**WHAT IS NEEDED:** Among the records below, which lines contain the string "color"? Report them.

**DATA SHOWN:**
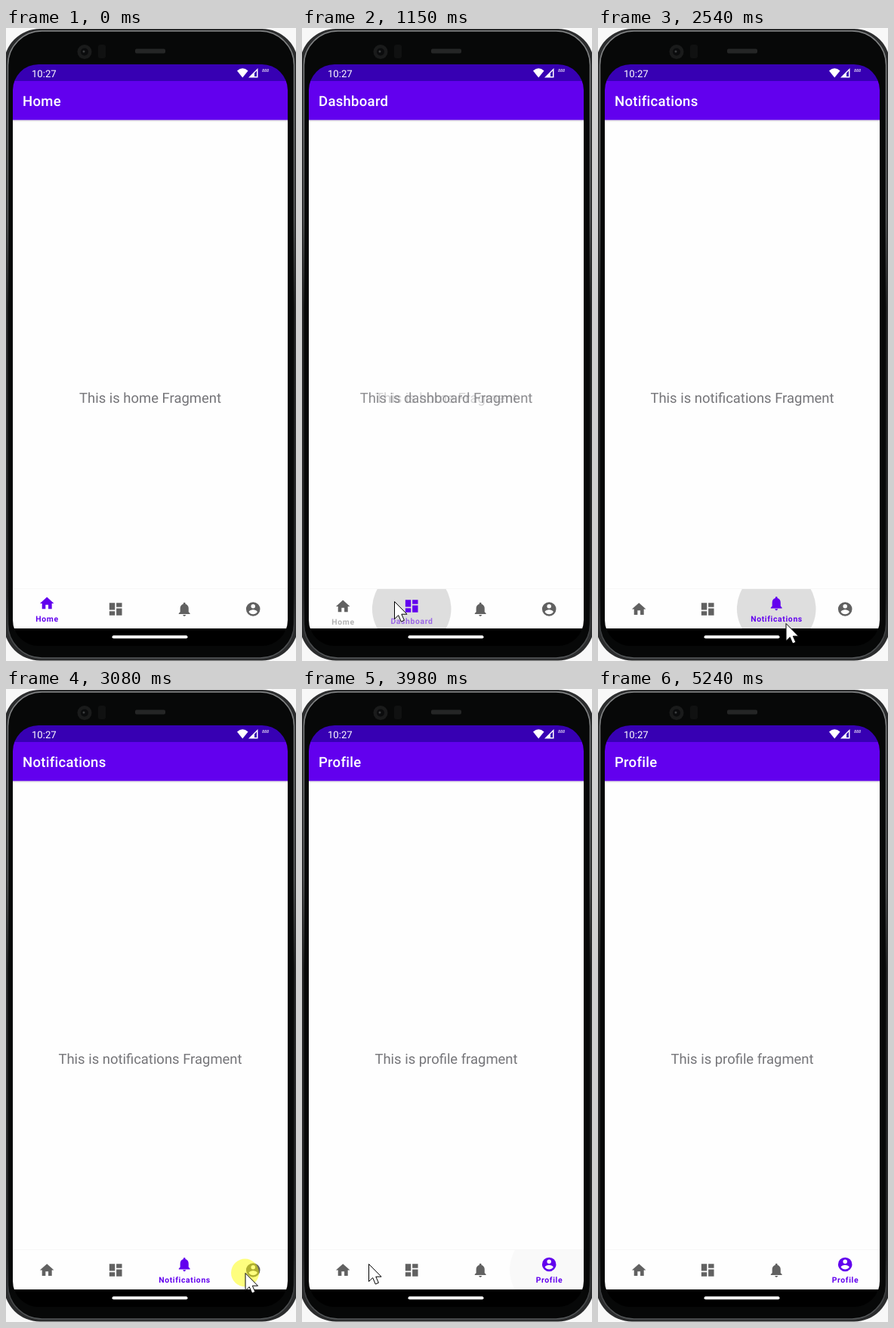
An HTML page that plays this animation: 384x836 px, repeating every 6.21 s.

```html
<!DOCTYPE html>
<html lang="en">
<head>
<meta charset="utf-8">
<title>Bottom navigation</title>
<style>
  html, body { margin: 0; width: 100%; height: 100%; overflow: hidden; background: #f8f8f8; }
  svg { display: block; width: 384px; height: 836px; font-family: Roboto, sans-serif; text-rendering: geometricPrecision; }
  .title { font-size: 18.54px; font-weight: 500; letter-spacing: .27px; fill: #fff; }
  .clock { font-size: 13.1px; fill: #fff; }
  .body { font-size: 18.46px; fill: #757579; text-anchor: middle; }
  .label { font-size: 10.4px; font-weight: 700; letter-spacing: .65px; text-anchor: middle; }
</style>
</head>
<body>
<svg viewBox="0 0 384 836">
  <defs>
    <linearGradient id="rim" x2="0" y2="1">
      <stop offset="0" stop-color="#858788"/>
      <stop offset=".3" stop-color="#5c5e5f"/>
      <stop offset=".44" stop-color="#151616"/>
      <stop offset=".9" stop-color="#1d1e1f"/>
      <stop offset="1" stop-color="#55585a"/>
    </linearGradient>
    <linearGradient id="shade" x2="0" y2="1">
      <stop offset="0" stop-opacity=".13"/>
      <stop offset="1" stop-opacity="0"/>
    </linearGradient>
    <clipPath id="screen"><rect x="9" y="48" width="364" height="768" rx="34"/></clipPath>
    <clipPath id="navBar"><rect x="9" y="741" width="364" height="52"/></clipPath>
  </defs>

  <!-- phone body -->
  <rect x="-3" y="1" width="390" height="834.500" rx="48" fill="#2b2c2d"/>
  <rect x="2.500" y="4" width="379" height="828" rx="45" fill="#070808" stroke="url(#rim)" stroke-width="1.500"/>
  <circle cx="104" cy="31.500" r="9.500" fill="#1a1b1b"/>
  <circle cx="104" cy="31.500" r="5" fill="#0b0c0d"/>
  <circle cx="103" cy="31" r="1.500" fill="#3b3d3f"/>
  <rect x="122" y="22" width="10" height="18" rx="3" fill="#101111"/>
  <rect x="171" y="27.500" width="40" height="6" rx="2" fill="#252626"/>

  <g clip-path="url(#screen)">
    <rect x="9" y="48" width="364" height="768"/>
    <rect x="9" y="121" width="364" height="672" fill="#fefefe"/>
    <rect x="9" y="48" width="364" height="22" fill="#3700b3"/>
    <rect x="9" y="70" width="364" height="51.500" fill="#6200ee"/>
    <rect x="9" y="121.500" width="364" height="3" fill="url(#shade)"/>
    <text class="clock" x="34" y="64.800">10:27</text>
    <g fill="#fff">
      <path d="M313.200 65.500 306 56.500Q313.200 50 320.500 56.500Z"/>
      <path fill-rule="evenodd" d="M321 65.500 333.500 53V65.500ZM329 59.500V64H332V56.500Z"/>
      <text x="339" y="58" font-size="5.500" font-style="italic" font-weight="500" opacity=".85">888</text>
    </g>
    <text id="title" class="title" x="22" y="103"></text>
    <text id="oldBody" class="body" x="191" y="495"></text>
    <text id="newBody" class="body" x="191" y="495"></text>
    <rect x="9" y="740" width="364" height="1" fill="#f7f7f7"/>
    <g clip-path="url(#navBar)">
      <circle id="ripple" cy="767"/>
      <g id="tabs"></g>
    </g>
  </g>
  <rect x="140.500" y="802.300" width="100" height="4" rx="2" fill="#fff"/>

  <circle id="press" r="18.500" fill="#ff0" fill-opacity=".5"/>
  <path id="cursor" d="M.5.5V23.500L5.700 18.600 9.300 27 13.400 25.200 9.800 17.200H17Z" fill="#fff" stroke="#000"/>
</svg>

<script>
const LOOP = 6210;
const TABS = [
  { name: 'Home', body: 'This is home Fragment', icon: 'M10 20v-6h4v6h5v-8h3L12 3 2 12h3v8z' },
  { name: 'Dashboard', body: 'This is dashboard Fragment',
    icon: 'M3 13h8V3H3v10zm0 8h8v-6H3v6zm10 0h8V11h-8v10zm0-18v6h8V3h-8z' },
  { name: 'Notifications', body: 'This is notifications Fragment',
    icon: 'M12 22c1.1 0 2-.9 2-2h-4c0 1.1.9 2 2 2zm6-6v-5c0-3.070-1.640-5.640-4.500-6.320V4a1.500 1.500 0 0 0-3 0v.68C7.630 5.360 6 7.920 6 11v5l-2 2v1h16v-1z' },
  { name: 'Profile', body: 'This is profile fragment',
    icon: 'M12 2a10 10 0 1 0 0 20 10 10 0 0 0 0-20zm0 3a3 3 0 1 1 0 6 3 3 0 0 1 0-6zm0 14.200c-2.500 0-4.710-1.280-6-3.220.03-1.990 4-3.080 6-3.080s5.970 1.090 6 3.080c-1.290 1.940-3.500 3.220-6 3.220z' }
];
// Tab shown from each moment on; "cut" entries appear without a transition.
const VISITS = [
  { at: 0, tab: 0, cut: true }, { at: 1020, tab: 1 }, { at: 2120, tab: 2 },
  { at: 3290, tab: 3 }, { at: 4620, tab: 0 }, { at: 5240, tab: 3, cut: true }
];
const PRESSES = [[740, 1020], [1830, 2120], [3080, 3290], [4410, 4620]];
// Pointer path: time, x, y
const PATH = [
  [120, 165, 840], [540, 122, 757], [1620, 122, 757], [1830, 248.5, 786], [2680, 248.5, 786],
  [3010, 316.5, 771], [3910, 316.5, 771], [3980, 88, 759], [4120, 60, 764], [4270, 60, 764], [4340, 53, 767]
];

const $ = id => document.getElementById(id);
const set = (el, attrs) => { for (const key in attrs) el.setAttribute(key, attrs[key]); };
const clamp = v => Math.max(0, Math.min(1, v));
const snap = (v, step) => Math.floor(v / step) * step;
const tabX = i => 54.2 + 91 * i;

$('tabs').innerHTML = TABS.map(tab =>
  `<g><path fill-rule="evenodd" d="${tab.icon}"/><text class="label">${tab.name}</text></g>`).join('');
const tabEls = [...$('tabs').children];

function pointerAt(t) {
  const next = PATH.findIndex(p => p[0] > t);
  if (next === 0) return PATH[0].slice(1);
  if (next < 0) return PATH.at(-1).slice(1);
  const [t0, x0, y0] = PATH[next - 1], [t1, x1, y1] = PATH[next];
  const k = snap(t - t0, 70) / (t1 - t0);
  return [x0 + (x1 - x0) * k, y0 + (y1 - y0) * k];
}

function drawTab(el, i, lift, selected) {
  const [icon, label] = el.children;
  const x = tabX(i), drop = 7.6 * (1 - lift), fill = selected ? '#6200ee' : '#616161';
  set(icon, { fill, transform: `translate(${x - 11.12} ${759.9 + drop - 11.12}) scale(.927)` });
  set(label, { fill, x: x + .3, y: 783.7 + drop, opacity: lift });
}

function render(t) {
  const index = VISITS.findLastIndex(v => v.at <= t);
  const visit = VISITS[index], tab = visit.tab;
  const previous = visit.cut ? -1 : VISITS[index - 1].tab;
  const age = visit.cut ? Infinity : snap(t - visit.at, 65);

  $('title').textContent = TABS[tab].name;
  $('newBody').textContent = TABS[tab].body;
  $('oldBody').textContent = previous < 0 ? '' : TABS[previous].body;
  set($('newBody'), { opacity: 1 - (1 - clamp(age / 220)) ** 2 });
  set($('oldBody'), { opacity: 1 - clamp(age / 190) });

  const p = clamp(age / 250), lift = p * p * (3 - 2 * p);
  tabEls.forEach((el, i) => drawTab(el, i, i === tab ? lift : i === previous ? 1 - lift : 0, i === tab));

  set($('ripple'), {
    cx: tabX(tab),
    r: 20 + 32.3 * clamp(age / 130),
    'fill-opacity': .125 * clamp((690 - age) / 240)
  });

  const [x, y] = pointerAt(t), at = `translate(${x} ${y})`;
  const visible = t < 5240;
  const pressed = PRESSES.some(([down, up]) => t >= down && t < up);
  set($('cursor'), { transform: at, visibility: visible ? 'visible' : 'hidden' });
  set($('press'), { transform: at, visibility: pressed ? 'visible' : 'hidden' });
}

const start = performance.now();
function frame() {
  render((performance.now() - start) % LOOP);
  requestAnimationFrame(frame);
}
frame();
</script>
</body>
</html>
```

**PROBLEM SOLUTION:**
      <stop offset="0" stop-color="#858788"/>
      <stop offset=".3" stop-color="#5c5e5f"/>
      <stop offset=".44" stop-color="#151616"/>
      <stop offset=".9" stop-color="#1d1e1f"/>
      <stop offset="1" stop-color="#55585a"/>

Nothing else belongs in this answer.